Activity theory is a theory of object oriented activity, and objects are also the source of motivation and emotions (Engeström 2008). One can say, in activity theoretical point of view, that without an object there cannot be motivation. In any activity, thus also in learning this means that there has to be an object toward which we can direct our learning actions. In collaborative learning activities this means that we have to agree on what we are willing to learn and what are the results we are striving for. I argue that defining the object and results of learning is the first step in being a self-regulated learner: in order to regulate your learning you need to know what you need to regulate.

Collaborative learning brings us a challenge in defining the object of learning. This is a major challenge because, as pointed out by Järvelä, Hurme & Järvenoja 2011, learning in postindustrial society is rapidly changing to more complex forms than we – let alone the traditional school systems – have seen before. Learning is becoming collaborative and international activity, where many different kinds of learners come together in order to learn something. That something can be referred as a “runaway object” (see e.g. Engeström, ibid.) in a positive sense. It is a complicated entity where individual needs, emotions and motivation intertwine with the activity with it’s object, tools, rules and division of labour. In a complicated activity like collaborative learning we inevitably need skills that help us to regulate our learning but we also need means to regulate the activities of others who are working with us. In the activity theoretical frame of reference it’s only possible to co-regulate the activity if there is an agreement upon all the whats and whens and whys that are related to the common object.

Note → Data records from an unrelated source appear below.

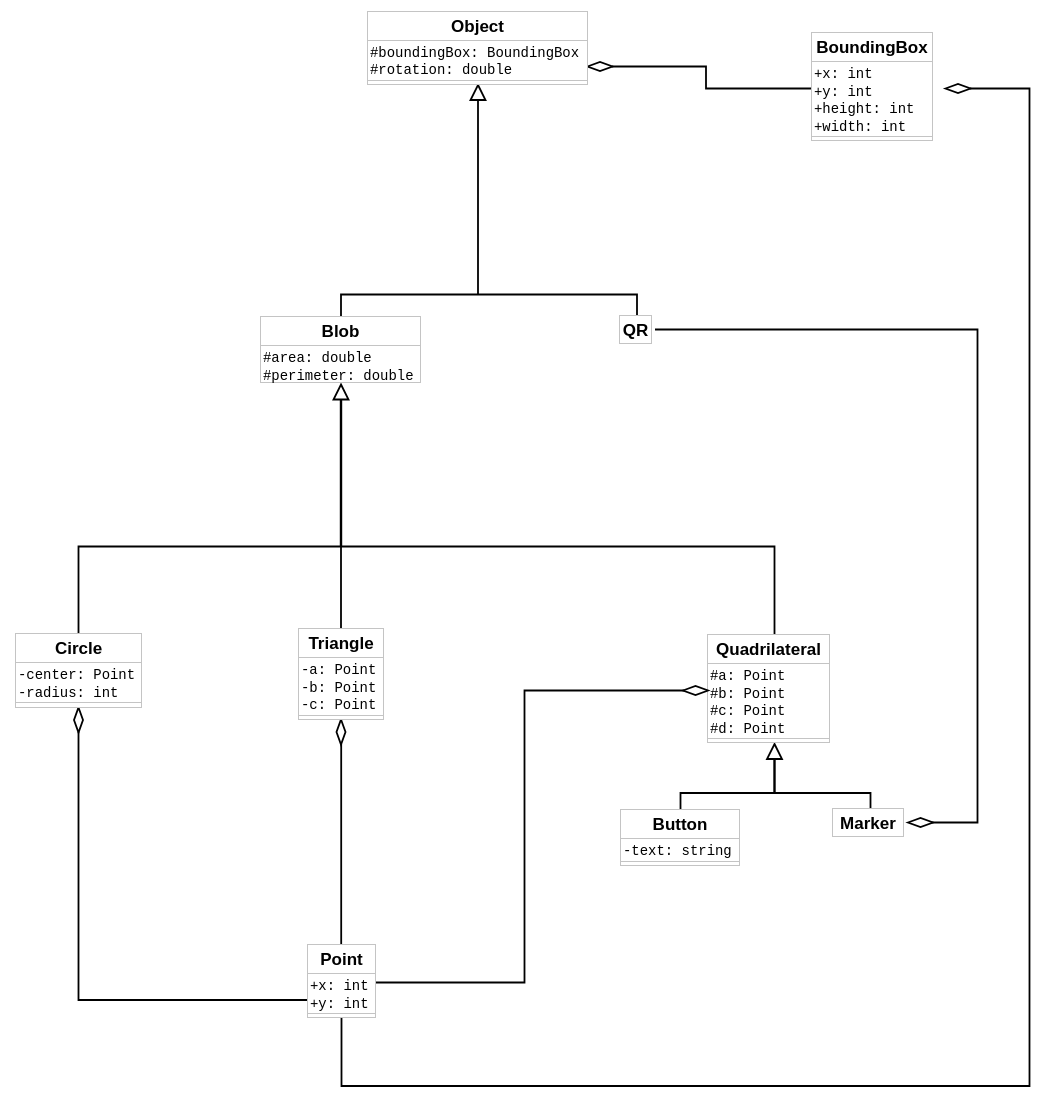
<!DOCTYPE html>
<html lang="en">
<head>
<meta charset="utf-8">
<title>Shape class diagram</title>
<style>
:root { --paper: #fff; --ink: #000; --frame: #c4c4c4; }
* { box-sizing: border-box; margin: 0; padding: 0; }
html, body { width: 1046px; height: 1098px; overflow: hidden; background: var(--paper); }
.diagram { position: relative; width: 1046px; height: 1098px; color: var(--ink); }
.connectors { position: absolute; left: 0; top: 0; display: block; fill: none; stroke: var(--ink); stroke-width: 1.8; }
.connectors .end { fill: var(--paper); }
.class {
  position: absolute; left: var(--x); top: var(--y); width: var(--w); height: var(--h);
  display: flex; flex-direction: column;
  border: 1px solid var(--frame); background: var(--paper);
}
.class h2 {
  flex: none; height: 28px; padding-top: 3px; white-space: nowrap;
  display: flex; justify-content: center;
  font: bold 17px/24px "Liberation Sans", sans-serif;
}
.class ul {
  flex: 1; padding: 4px 0 0 2px; list-style: none; white-space: pre;
  border-top: 1px solid var(--frame);
  font: 13.95px/17.5px "Liberation Mono", monospace;
}
.class .operations { flex: none; height: 7px; border-top: 1px solid var(--frame); }
</style>
</head>
<body>
<main class="diagram">
  <svg class="connectors" width="1046" height="1098" viewBox="0 0 1046 1098" aria-hidden="true">
    <defs>
      <polygon id="inherits" class="end" points="0,0 7.5,15 -7.5,15"/>
      <polygon id="aggregates" class="end" points="0,0 12.5,-4.5 25,0 12.5,4.5"/>
    </defs>
    <g class="inheritance">
      <path d="M478 100V294.5H341V317M478 294.5H637V316"/>
      <path d="M341 399V629M78.500 634V546.500H774.500V635"/>
      <path d="M341 399V546.500M774.500 758V793" stroke-width="2.4"/>
      <path d="M680.500 810V793H870.500V809"/>
      <use href="#inherits" x="478" y="85"/>
      <use href="#inherits" x="341" y="384.500"/>
      <use href="#inherits" x="774.500" y="744"/>
    </g>
    <g class="aggregation">
      <path d="M612 66.500H706V88.500H812"/>
      <path d="M970 88.500H1029.500V1086H341.500V1018"/>
      <path d="M655 329.500H977.500V822.500H932"/>
      <path d="M78.500 732V1000H308"/>
      <path d="M341.200 744V945"/>
      <path d="M684 690.500H524.500V982.500H376"/>
      <use href="#aggregates" x="587.500" y="66.500"/>
      <use href="#aggregates" x="945.500" y="88.500"/>
      <use href="#aggregates" x="908" y="822.500"/>
      <use href="#aggregates" transform="translate(78.500 707.500) rotate(90)"/>
      <use href="#aggregates" transform="translate(341 719.500) rotate(90)"/>
    </g>
  </svg>

  <section class="class" style="--x:367px;--y:10.500px;--w:221px;--h:74px">
    <h2>Object</h2>
    <ul><li>#boundingBox: BoundingBox</li><li>#rotation: double</li></ul>
    <div class="operations"></div>
  </section>
  <section class="class" style="--x:811px;--y:32px;--w:122px;--h:109px">
    <h2>BoundingBox</h2>
    <ul><li>+x: int</li><li>+y: int</li><li>+height: int</li><li>+width: int</li></ul>
    <div class="operations"></div>
  </section>
  <section class="class" style="--x:260px;--y:316px;--w:161px;--h:67px">
    <h2>Blob</h2>
    <ul><li>#area: double</li><li>#perimeter: double</li></ul>
  </section>
  <section class="class" style="--x:619px;--y:315px;--w:33px;--h:29px">
    <h2>QR</h2>
  </section>
  <section class="class" style="--x:15px;--y:633px;--w:127px;--h:75px">
    <h2>Circle</h2>
    <ul><li>-center: Point</li><li>-radius: int</li></ul>
    <div class="operations"></div>
  </section>
  <section class="class" style="--x:298px;--y:628px;--w:86px;--h:92px">
    <h2>Triangle</h2>
    <ul><li>-a: Point</li><li>-b: Point</li><li>-c: Point</li></ul>
    <div class="operations"></div>
  </section>
  <section class="class" style="--x:707px;--y:634px;--w:123px;--h:109px">
    <h2>Quadrilateral</h2>
    <ul><li>#a: Point</li><li>#b: Point</li><li>#c: Point</li><li>#d: Point</li></ul>
    <div class="operations"></div>
  </section>
  <section class="class" style="--x:620px;--y:809px;--w:120px;--h:57px">
    <h2>Button</h2>
    <ul><li>-text: string</li></ul>
    <div class="operations"></div>
  </section>
  <section class="class" style="--x:832px;--y:808px;--w:72px;--h:29px">
    <h2>Marker</h2>
  </section>
  <section class="class" style="--x:307px;--y:944px;--w:69px;--h:74px">
    <h2>Point</h2>
    <ul><li>+x: int</li><li>+y: int</li></ul>
    <div class="operations"></div>
  </section>

  <svg class="connectors" width="1046" height="1098" viewBox="0 0 1046 1098" aria-hidden="true">
    <use href="#aggregates" x="683" y="690.500"/>
  </svg>
</main>
</body>
</html>
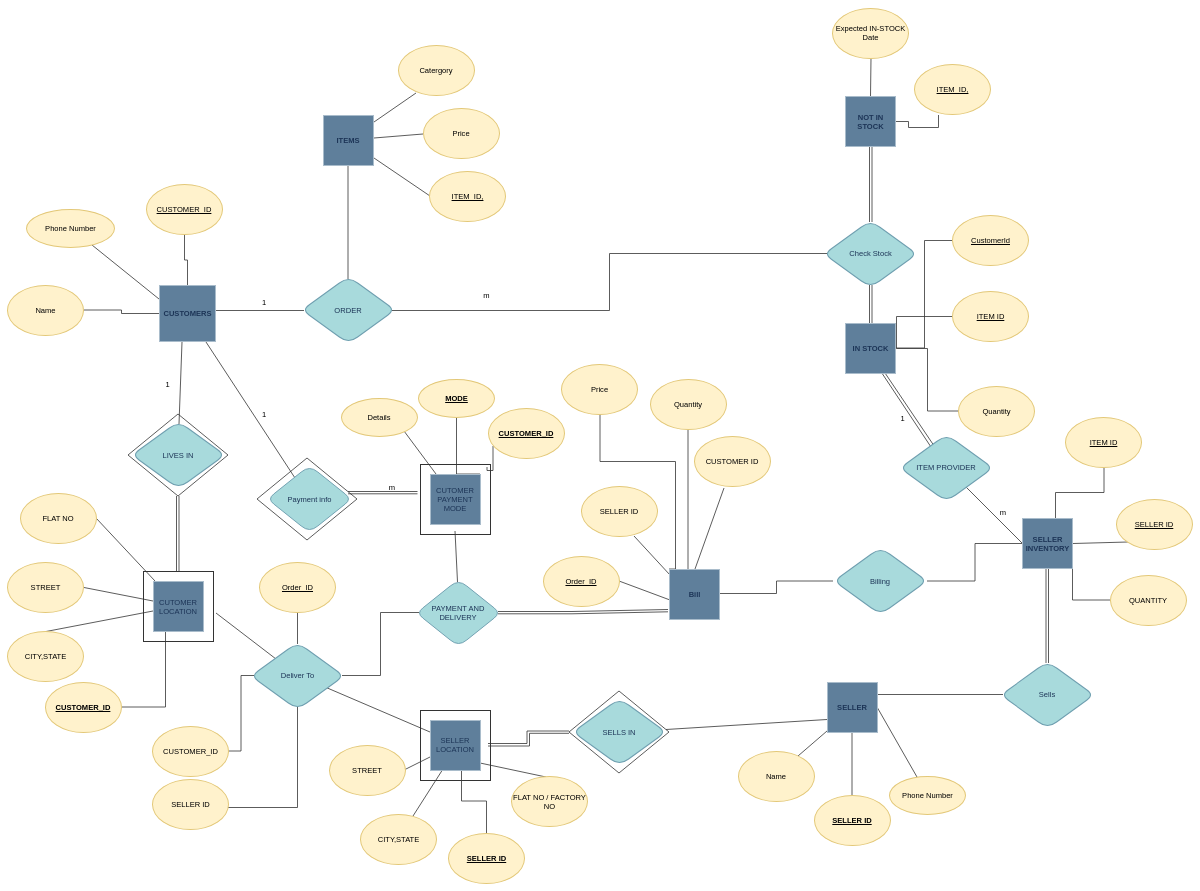
<!DOCTYPE html>
<html lang="en">
<head>
<meta charset="utf-8">
<title>Store entity relationship diagram</title>
<style>
:root{--paper:#fff;--line:#333;--attribute:#fff2cc;--attribute-edge:#e3c878;--entity:#5f7f9b;--entity-edge:#a9bccb;--relation:#a8dadc;--relation-edge:#6f9fb0;--ink:#000;--navy:#1d3557}
*{box-sizing:border-box}
html,body{margin:0;overflow:hidden}
.diagram{position:relative;width:1200px;height:891px;overflow:hidden;background:var(--paper);color:var(--ink);font:7.56px/9px "Liberation Sans",Arial,sans-serif;text-align:center;white-space:nowrap}
.connectors{position:absolute;left:0;top:0;fill:none;stroke:var(--line);stroke-width:.8}
.attribute,.entity,.relation,.cardinality{position:absolute;left:calc(var(--x)*1px - var(--w)/2);top:calc(var(--y)*1px - var(--h)/2);width:var(--w);height:var(--h);display:flex;align-items:center;justify-content:center}
.attribute{--w:77px;--h:51px;background:var(--attribute);border:1px solid var(--attribute-edge);border-radius:50%}
.attribute.slim{--h:39px}
.entity{--w:51px;--h:51px;background:var(--entity);border:1px solid var(--entity-edge);color:var(--navy);font-weight:bold}
.entity.large{--w:57px;--h:57px}
.entity.weak{font-weight:normal}
.entity.weak::before{content:"";position:absolute;inset:-11px;border:.8px solid var(--line)}
.relation{--w:85px;--h:62px;color:var(--navy)}
.relation.narrow{--w:77px}
.relation svg{position:absolute;inset:0;width:100%;height:100%;overflow:visible;fill:var(--relation);stroke:var(--relation-edge)}
.relation span{position:relative}
.cardinality{--w:10px;--h:10px}
</style>
</head>
<body>
<main class="diagram">
<svg class="connectors" width="1200" height="891" viewBox="0 0 1200 891" aria-hidden="true">
<defs>
<path id="diamond" d="M33 4Q42-3 51 4L81 26Q88 31 81 36L51 58Q42 65 33 58L3 36Q-4 31 3 26Z"/>
<path id="weak-frame" d="M50 0L100 41L50 82L0 41Z"/>
</defs>
<g id="item-lines">
<path d="M374 122L416 93M374 138L423 134M374 158L430 196"/>
<path d="M348 166V279"/>
</g>
<g id="customer-lines">
<path d="M92 245L159 299M184.500 235V260H187.500V285M84 310H121.500V313.500H159"/>
<path d="M216 310.500H304M392 310.500H609.500V253.500H827"/>
<path d="M182 342L179 424M206 342L295 478"/>
</g>
<g id="stock-lines">
<path d="M871 58L870.500 96M896 121.500H908.500V127.500H938.500V115"/>
<path d="M869.500 147V222M872 147V222M869.500 285V323M872 285V323"/>
<path d="M953 240.500H924.500V348H896M953 316.500H896.500V348.500H927.500V411H959"/>
<path d="M882.500 374L931 447M885 373L933.500 445"/>
<path d="M965 486L1022 543"/>
</g>
<g id="payment-lines">
<path d="M404 431L436 474M456.500 417V474H480M493 446V470.500H487V467"/>
<path d="M348 491.500H417.500M348 493.800H417.500M455 531L457.500 582"/>
<path d="M419 612.500H380.500V675.500H342M498 611.500L572 611.500L668 609.500M498 613.800L572 613.800L668 611.800"/>
</g>
<g id="bill-lines">
<path d="M600 414V461.500H675.500V569H669M688 430V569M724 488L695 569M634 536L670 575M619 581L670 600"/>
<path d="M719 593.500H776.500V581H833M927 581H975V543.500H1022"/>
</g>
<g id="inventory-lines">
<path d="M1104 468V492.500H1055.500V518M1073 543.500L1128 542M1072.500 569V600H1110"/>
<path d="M1046 569V663M1048.500 569V663M877 694.500H1003"/>
</g>
<g id="location-lines">
<path d="M176.500 496V571M179 496V571M96 518L155 581M84 587.500L153 601M46 631.500L153 611M122 707H165.500V631"/>
<path d="M216 613L276 659M297.500 613V644M254 675.500H241V751H228M297.500 707V807.500H228M325 687L430 732"/>
</g>
<g id="seller-lines">
<path d="M404 770L430 757M413 816L443 769M461.500 770V801H486.500V833M480 763L546 777"/>
<path d="M488 743.500H527V731H569M488 746H529.500V733.300H569M666 729.500L827 719.500"/>
<path d="M798 756L827 731M852 732V795M877 707L917 777"/>
</g>
<use href="#weak-frame" x="128" y="414"/>
<use href="#weak-frame" x="257" y="458"/>
<use href="#weak-frame" x="569" y="691"/>
</svg>

<!-- Entities -->
<div class="entity" style="--x:348;--y:140"><span>ITEMS</span></div>
<div class="entity large" style="--x:187.500;--y:313.500"><span>CUSTOMERS</span></div>
<div class="entity" style="--x:870.500;--y:121.500"><span>NOT IN<br>STOCK</span></div>
<div class="entity" style="--x:870.500;--y:348"><span>IN STOCK</span></div>
<div class="entity" style="--x:1047.500;--y:543.500"><span>SELLER<br>INVENTORY</span></div>
<div class="entity" style="--x:694.500;--y:594"><span>Bill</span></div>
<div class="entity" style="--x:852;--y:707"><span>SELLER</span></div>
<div class="entity weak" style="--x:455;--y:499"><span>CUTOMER<br>PAYMENT<br>MODE</span></div>
<div class="entity weak" style="--x:178;--y:606.500"><span>CUTOMER<br>LOCATION</span></div>
<div class="entity weak" style="--x:455;--y:745"><span>SELLER<br>LOCATION</span></div>

<!-- Relations -->
<div class="relation" style="--x:348;--y:310"><svg viewBox="0 0 84 62" preserveAspectRatio="none"><use href="#diamond"/></svg><span>ORDER</span></div>
<div class="relation" style="--x:870.500;--y:253.500"><svg viewBox="0 0 84 62" preserveAspectRatio="none"><use href="#diamond"/></svg><span>Check Stock</span></div>
<div class="relation" style="--x:178;--y:455"><svg viewBox="0 0 84 62" preserveAspectRatio="none"><use href="#diamond"/></svg><span>LIVES IN</span></div>
<div class="relation narrow" style="--x:309.500;--y:499"><svg viewBox="0 0 84 62" preserveAspectRatio="none"><use href="#diamond"/></svg><span>Payment info</span></div>
<div class="relation" style="--x:946;--y:467.500"><svg viewBox="0 0 84 62" preserveAspectRatio="none"><use href="#diamond"/></svg><span>ITEM PROVIDER</span></div>
<div class="relation" style="--x:880;--y:581"><svg viewBox="0 0 84 62" preserveAspectRatio="none"><use href="#diamond"/></svg><span>Billing</span></div>
<div class="relation narrow" style="--x:458;--y:612.500"><svg viewBox="0 0 84 62" preserveAspectRatio="none"><use href="#diamond"/></svg><span>PAYMENT AND<br>DELIVERY</span></div>
<div class="relation" style="--x:297.500;--y:675.500"><svg viewBox="0 0 84 62" preserveAspectRatio="none"><use href="#diamond"/></svg><span>Deliver To</span></div>
<div class="relation" style="--x:619;--y:732"><svg viewBox="0 0 84 62" preserveAspectRatio="none"><use href="#diamond"/></svg><span>SELLS IN</span></div>
<div class="relation" style="--x:1047;--y:694.500"><svg viewBox="0 0 84 62" preserveAspectRatio="none"><use href="#diamond"/></svg><span>Sells</span></div>

<!-- Item attributes -->
<div class="attribute" style="--x:436;--y:70.500"><span>Catergory</span></div>
<div class="attribute" style="--x:461;--y:133.500"><span>Price</span></div>
<div class="attribute" style="--x:467.500;--y:196.500"><u>ITEM_ID,</u></div>
<!-- Customer attributes -->
<div class="attribute slim" style="--x:70.500;--y:228.500;--w:89px"><span>Phone Number</span></div>
<div class="attribute" style="--x:184;--y:209.500"><u>CUSTOMER_ID</u></div>
<div class="attribute" style="--x:45.500;--y:310"><span>Name</span></div>
<!-- Stock attributes -->
<div class="attribute" style="--x:870.500;--y:33"><span>Expected IN-STOCK<br>Date</span></div>
<div class="attribute" style="--x:952.500;--y:89.500"><u>ITEM_ID,</u></div>
<div class="attribute" style="--x:990.500;--y:240.500"><u>CustomerId</u></div>
<div class="attribute" style="--x:990.500;--y:316.500"><u>ITEM ID</u></div>
<div class="attribute" style="--x:996.500;--y:411"><span>Quantity</span></div>
<!-- Payment attributes -->
<div class="attribute slim" style="--x:379;--y:417.500"><span>Details</span></div>
<div class="attribute slim" style="--x:456.500;--y:398"><b><u>MODE</u></b></div>
<div class="attribute" style="--x:526;--y:433"><b><u>CUSTOMER_ID</u></b></div>
<!-- Bill attributes -->
<div class="attribute" style="--x:599.500;--y:389"><span>Price</span></div>
<div class="attribute" style="--x:688;--y:404.500"><span>Quantity</span></div>
<div class="attribute" style="--x:732;--y:461.500"><span>CUSTOMER ID</span></div>
<div class="attribute" style="--x:619;--y:511.500"><span>SELLER ID</span></div>
<div class="attribute" style="--x:581;--y:581"><u>Order_ID</u></div>
<!-- Inventory attributes -->
<div class="attribute" style="--x:1103.500;--y:442.500"><u>ITEM ID</u></div>
<div class="attribute" style="--x:1154;--y:524.500"><u>SELLER ID</u></div>
<div class="attribute" style="--x:1148;--y:600"><span>QUANTITY</span></div>
<!-- Customer location attributes -->
<div class="attribute" style="--x:58;--y:518"><span>FLAT NO</span></div>
<div class="attribute" style="--x:45.500;--y:587.500"><span>STREET</span></div>
<div class="attribute" style="--x:45.500;--y:656.500"><span>CITY,STATE</span></div>
<div class="attribute" style="--x:83;--y:707"><b><u>CUSTOMER_ID</u></b></div>
<!-- Delivery attributes -->
<div class="attribute" style="--x:297.500;--y:587.500"><u>Order_ID</u></div>
<div class="attribute" style="--x:190.500;--y:751"><span>CUSTOMER_ID</span></div>
<div class="attribute" style="--x:190.500;--y:804.500"><span>SELLER ID</span></div>
<!-- Seller location attributes -->
<div class="attribute" style="--x:367;--y:770"><span>STREET</span></div>
<div class="attribute" style="--x:398.500;--y:839.500"><span>CITY,STATE</span></div>
<div class="attribute" style="--x:486.500;--y:858"><b><u>SELLER ID</u></b></div>
<div class="attribute" style="--x:549.500;--y:801.500"><span>FLAT NO / FACTORY<br>NO</span></div>
<!-- Seller attributes -->
<div class="attribute" style="--x:776;--y:776"><span>Name</span></div>
<div class="attribute" style="--x:852;--y:820.500"><b><u>SELLER ID</u></b></div>
<div class="attribute slim" style="--x:927.500;--y:795"><span>Phone Number</span></div>

<!-- Cardinalities -->
<span class="cardinality" style="--x:264;--y:302">1</span>
<span class="cardinality" style="--x:486.500;--y:295">m</span>
<span class="cardinality" style="--x:167.500;--y:384">1</span>
<span class="cardinality" style="--x:264;--y:414">1</span>
<span class="cardinality" style="--x:392;--y:487">m</span>
<span class="cardinality" style="--x:902.500;--y:418">1</span>
<span class="cardinality" style="--x:1003;--y:512">m</span>
</main>
</body>
</html>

As Järvelä, Hurme and Järvenoja point out the questions above bound to create conflicts which are challenging to motivation maintenance. If we put activity as a starting point for interpretation of these challenges we can overcome the distinction between their individual (psychological) and environmental (social) interpretations. In activity, as Eskola (1999) has stated, “the actor takes into account, according to this and that logic that if x, then y.” From the motivational point of view in collaborative learning situations this could be formulated in the following way: In collaborative learning activity the learner regulates his/her motivation and controls emotions if he/she has been able to construct personal sense to the object of learning and the collaborative group of learners has constructed shared meaning to the common object.  Activity is an idea that can link together – as well as psychological and social phenomena – freedom to choose and force to perform. In collaborative learning activity we commit ourselves to learn together but in the same time we struggle with a multidimensional set of other interests that are linked to other activities. Thus, we need to constantly balance ourselves with these activities, which can even be strongly contradictory with each other. In that sense, collaborative learning indeed is a runaway object, and we need effective tools to manage that object. As we heard in the opening talk by professor  Sanna Järvelä, information and communication technology could be just the thing for that – at least if we find suitable ways to use it for the task.


Engeström, Y. (2009). The Future of Activity Theory. In Sannino, A., Daniels, H. & Gutiérrez K.D. (Eds.) Learning and Expanding with Activity Theory. Cambridge University Press.

Eskola, A. (1999). Laws, Logic and Human Activity. In Engeström, Y., Miettinen, R., & Punamäki, R. (Eds.). Perspectives on activity theory. Cambridge: Cambridge University Press.

Järvelä, S., Hurme, T.-R., & Järvenoja, H. (2011). Self-regulation and motivation in CSCL environments. In S. Ludvigsen, A. Lund & R. Säljö (Eds.), Learning in social practices: ICT and new artifacts-transformation of social and cultural practices. Pergamon.